**WHAT YOU WILL DO:** From the line containing "545 L619 546" through the last line of the data, return those lines exactly as written and nothing more.
#### RECORDED DATA ####
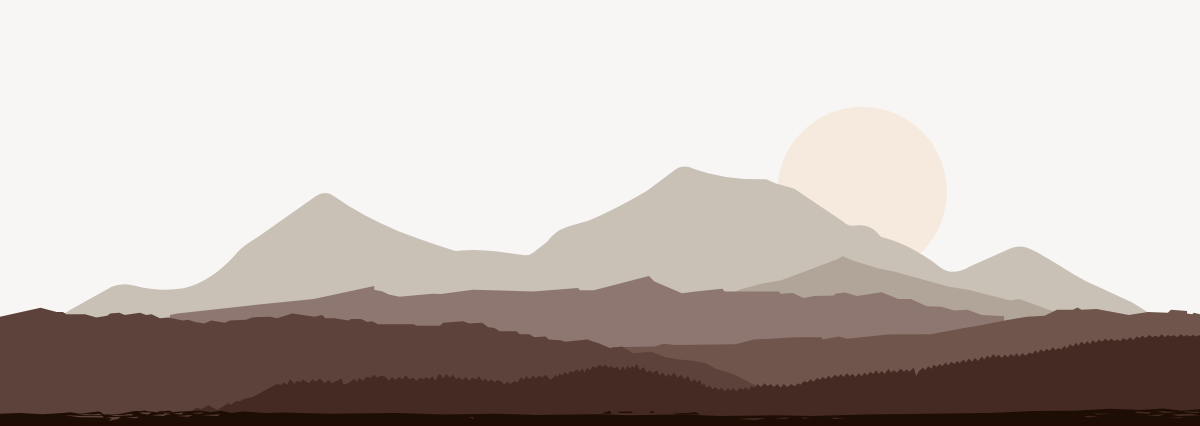
<!DOCTYPE html>
<html lang="en">
<head>
<meta charset="utf-8">
<title>Mountain landscape at dawn</title>
<style>
:root {
  --sky: #f7f6f4;
  --sun: #f6eadf;
  --far-range: #c9c0b6;
  --tan-hill: #b1a498;
  --mauve-ridge: #8e7770;
  --right-hill: #6f554b;
  --left-hill: #5c423a;
  --forest: #442a23;
  --ground: #1e0d04;
  --ground-base: #210a04;
}
html, body { margin: 0; padding: 0; overflow: hidden; background: var(--sky); }
.landscape { display: block; width: 1200px; height: 426px; background: var(--sky); }
.sun { fill: var(--sun); }
.far-range { fill: var(--far-range); }
.tan-hill { fill: var(--tan-hill); }
.mauve-ridge { fill: var(--mauve-ridge); }
.right-hill { fill: var(--right-hill); }
.left-hill { fill: var(--left-hill); }
.forest { fill: var(--forest); }
.ground, .ground-flecks { fill: var(--ground); }
.ground-base { fill: var(--ground-base); }
.gaps-left { fill: var(--left-hill); }
.gaps-right { fill: var(--forest); }
</style>
</head>
<body>
<svg class="landscape" viewBox="0 0 1568 557" preserveAspectRatio="none" role="img" aria-label="Layered brown mountains with a pale sun">
  <circle class="sun" cx="1126.5" cy="250.5" r="110.8"/>

  <path class="far-range" d="M78 414 L92 405 L146 375 Q160 369 178 374 Q208 382 240 377 Q278 368 312 328 Q321 319 337 310 L412 257 Q425 248 437 257 Q472 282 520 302 Q548 313 591 327 Q596 329 602 327.500 Q625 325.500 650 329 L683 333.500 Q691 335 697 330 L715 316 Q725 302 740 297 Q756 292 768 289 Q806 273 846 249 L880 223.500 Q892 214 906 220.500 Q945 235 998 234.500 Q1003 234 1006 236.500 L1014 240 L1036 246 Q1041 248 1050 255 L1102 290 Q1108 296 1116 295 Q1135 292 1145 303 L1151 309.500 L1166 314 Q1190 322 1220 343 Q1232 353.500 1240 355 Q1253 357 1268 348 L1320 325 Q1333 319 1349 327 Q1362 333 1405 360 Q1420 369 1435 375 L1480 396 L1504 411 V430 H78Z"/>

  <path class="tan-hill" d="M958 383 L966 379 L995 371 L1022 366 L1094 339 L1101 335 L1112 340 L1148 351 L1168 355 L1240 375 L1265 379 L1320 393 L1331 391 L1340 394 L1384 410 V440 H958Z"/>

  <path class="mauve-ridge" d="M222 430 V412 L232 410 L330 399 L410 391 L489 374 V379 L500 381 L508 385 L522 388 L565 384 L576 384.500 L618 379 L697 381 L755 376.500 L758 379.500 L776 379.500 L848 361 L855 368 L891 383.500 L909 381 L944 377.500 L947 381 L1018 381 L1020 384 L1036 383 L1050 389.500 L1064 387 L1090 386.500 L1091 384 L1104 382.500 L1120 387 L1152 382 L1174 391 L1190 391 L1211 400.500 L1230 401 L1247 406 L1264 405 L1283 412 L1312 413.500 V470 H222Z"/>

  <path class="right-hill" d="M800 454 L855 453 L867 449.500 L882 451 L961 450 L985 444 L1040 441 L1073 441 L1075 444 L1096 440 L1107 443 L1160 437.500 L1216 437 L1260 429 L1278 426 L1313 419 L1342 414 L1365 413 L1381 405 L1402 405 L1408 402 L1413 405 L1433 404 L1475 412 L1500 408 L1526 409 L1530 405 L1551 406.500 L1551 410 L1558 411 L1560 409 L1568 411 V557 H800Z"/>

  <path class="left-hill" d="M0 414 L53 402.500 L74 408 L82 408 L87 411 L111 411 L126 415 L140 413 L144 410 L156 409 L163 412 L183 409 L191 412 L198 411 L209 416 L220 415 L239 419 L246 418 L255 421 L267 423 L276 419 L294 422 L300 419 L322 418 L329 415 L353 414 L362 416 L382 410 L411 414 L421 412 L425 416 L437 416 L455 419 L459 417 L472 417 L480 421 L486 420 L494 424 L540 424 L545 426 L575 426 L579 422 L605 420 L613 423 L630 422 L638 428 L646 429 L653 433 L675 433 L679 437 L692 437 L698 441 L713 440 L717 444 L732 445 L739 447 L767 444 L783 449 L797 455 L813 453 L827 462 L851 460 L870 467 L887 470 L907 472 L922 475 L935 482 L958 489 L995 508 V557 H0Z"/>

  <path class="forest" d="M248 539 L257 533 L263 535 L272 530 L284 536 L299 527 L301 530 L309 524 L313 525 L318 522 L330 519 L362 502 L367 503.500 L371 500 L375 503 L379 496 L385 502 L388 498 L393 499.500 L396 496 L400 499 L404 501 L408 496 L413 499 L418 495 L424 501 L429 497 L434 501 L446 495 L449 503 L457 500 L463 495 L466 499 L470 494 L474 498 L479 493 L484 494 L489 490 L493 494 L498 491 L504 493 L508 498 L512 493 L517 497 L521 493 L526 496 L530 491 L535 496 L540 494 L544 498 L549 494 L553 496 L557 493 L561 496 L565 492 L569 498 L572 491 L575 489 L579 495 L583 489 L588 494 L592 490 L596 496 L600 493 L604 497 L609 493 L613 498 L617 494 L622 496 L626 492 L630 498 L634 495 L638 499 L642 496 L646 500 L650 497 L655 499 L659 503 L663 499 L667 502 L672 498 L676 500 L681 493 L684 497 L688 492 L692 496 L697 491 L700 495 L705 491 L708 494 L713 490 L717 494 L719 497 L724 493 L725 490 L729 493 L731 488 L735 491 L738 486 L742 490 L745 485 L749 487 L754 483 L757 486 L761 482 L764 487 L767 481 L771 484 L774 479 L779 481 L784 477 L787 480 L791 477 L795 481 L799 479 L803 482 L807 479 L810 485 L814 479 L817 484 L820 478 L823 482 L826 479 L829 481 L832 476 L836 484 L841 480 L845 487 L849 484 L853 488 L858 484 L862 491 L866 487 L870 493 L873 489 L877 492 L881 487 L885 494 L890 490 L894 496 L899 492 L903 499 L908 496 L910 500 L915 497 L917 504 L920 501 L923 507 L927 504 L931 509 L935 506 L939 510 L943 507 L947 512 L951 508 L955 511 L958 507 L962 512 L967 507 L971 510 L974 506 L978 510 L982 505 L986 507 L990 502 L994 506 L999 501 L1003 505 L1007 502 L1011 506 L1016 502 L1020 507 L1024 502 L1029 506 L1034 502 L1038 505 L1043 501 L1046 503 L1051 498 L1055 500 L1059 496 L1063 499 L1068 494 L1071 497 L1075 493 L1079 496 L1083 491 L1086 495 L1091 490 L1095 493 L1099 489 L1102 493 L1107 488 L1110 492 L1114 489 L1118 493 L1122 488 L1126 492 L1130 487 L1133 491 L1137 486 L1141 489 L1145 484 L1148 489 L1152 485 L1156 489 L1161 482 L1164 487 L1168 484 L1172 487 L1177 482 L1181 486 L1185 483 L1188 486 L1194 481 L1197 492 L1201 485 L1206 481 L1209 484 L1213 479 L1217 482 L1220 477 L1224 480 L1228 476 L1231 479 L1236 474 L1239 478 L1243 473 L1247 476 L1251 472 L1254 475 L1259 470 L1262 474 L1266 469 L1270 473 L1274 468 L1278 472 L1283 466 L1286 470 L1290 465 L1294 468 L1298 463 L1301 467 L1305 464 L1309 468 L1313 464 L1317 467 L1321 463 L1325 466 L1328 462 L1332 466 L1336 462 L1340 465 L1345 461 L1349 463 L1353 458 L1356 462 L1360 457 L1364 460 L1368 456 L1371 459 L1376 454 L1379 458 L1383 455 L1387 457 L1391 452 L1394 456 L1398 450 L1402 453 L1406 448 L1409 452 L1413 447 L1417 450 L1421 446 L1424 450 L1428 445 L1432 448 L1436 444 L1440 447 L1444 443 L1448 446 L1452 443 L1456 446 L1460 444 L1464 446 L1468 442 L1472 445 L1477 441 L1481 445 L1485 440 L1489 442 L1493 439 L1497 442 L1502 438 L1506 441 L1510 439 L1514 441 L1518 437 L1522 441 L1526 438 L1530 440 L1534 438 L1538 441 L1543 437 L1547 440 L1551 438 L1555 440 L1559 438 L1563 440 L1568 438 V557 H248Z"/>

  <path class="ground" d="M0 541 L26 540 L56 541.500 L82 540 L92 539 L104 541 L130 538 L136 542 L158 541 L176 537.500 L196 538 L214 540 L236 538 L262 537 L275 539 L289 537 L302 540 L318 538 L346 540 L372 539.500 L430 541 L520 540 L578 542 L650 541 L700 542.500 L780 541.500 L822 543 L890 542 L940 544 L1010 543 L1060 544 L1130 542 L1210 541 L1290 540 L1350 537.500 L1404 537 L1450 534.500 L1490 536 L1520 534 L1544 537 L1568 535 V557 H0Z"/>
  <rect class="ground-base" y="553" width="1568" height="4"/>

  <g class="ground-flecks">
    <path d="M790 539.500 L797 537.500 L799 541 L786 541Z M809 538.500 L827 538 L825 540 L808 540Z M848 539.500 L853 537 L855 540Z M880 540.500 L898 540 L909 539 L915 542 L884 542Z"/>
    <path d="M178 538 L190 536.800 L194 539Z M206 538 L222 537 L226 539 L208 540Z"/>
  </g>

  <g class="gaps-left">
    <path d="M84 543 L110 544 L134 544 L136 546 L104 545.500Z M101 540.500 L120 542 L130 541 L134 543 L112 543Z M138 546 L158 545 L154 548 L142 550 L146 547Z M140 541.500 L160 542.500 L172 541 L174 543 L150 544Z M164 546 L182 545 L178 547Z M182 539 L198 539.500 L194 542 L186 541Z M198 543 L220 541 L214 544Z M214 540 L224 541.500 L216 542Z M226 541 L240 539.500 L237 542Z M232 544 L252 542.500 L246 545Z"/>
    <path d="M250 540 L266 539.500 L262 541Z M264 542.500 L288 542 L284 544Z"/>
  </g>
  <g class="gaps-right">
    <path d="M613 545 L619 546 L618 548Z M964 548 L982 547 L1002 546.500 L986 549Z M1010 546.500 L1032 546 L1026 548Z M1046 546 L1060 546.500 L1050 547.500Z M1086 546 L1104 547 L1090 548Z"/>
    <path d="M1416 544 L1436 544.500 L1422 546Z M1428 540.500 L1452 541 L1434 542Z M1482 538 L1504 539 L1502 541 L1486 540Z M1498 543 L1522 541.500 L1514 544Z M1512 537.500 L1538 539 L1520 540Z M1530 542 L1556 541 L1568 543 L1540 544Z M1546 538 L1568 538.500 L1566 540 L1550 539.500Z M1530 546 L1546 545.500 L1540 547Z"/>
  </g>
</svg>
</body>
</html>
####
**RESULT FOR THIS TASK:**
    <path d="M613 545 L619 546 L618 548Z M964 548 L982 547 L1002 546.500 L986 549Z M1010 546.500 L1032 546 L1026 548Z M1046 546 L1060 546.500 L1050 547.500Z M1086 546 L1104 547 L1090 548Z"/>
    <path d="M1416 544 L1436 544.500 L1422 546Z M1428 540.500 L1452 541 L1434 542Z M1482 538 L1504 539 L1502 541 L1486 540Z M1498 543 L1522 541.500 L1514 544Z M1512 537.500 L1538 539 L1520 540Z M1530 542 L1556 541 L1568 543 L1540 544Z M1546 538 L1568 538.500 L1566 540 L1550 539.500Z M1530 546 L1546 545.500 L1540 547Z"/>
  </g>
</svg>
</body>
</html>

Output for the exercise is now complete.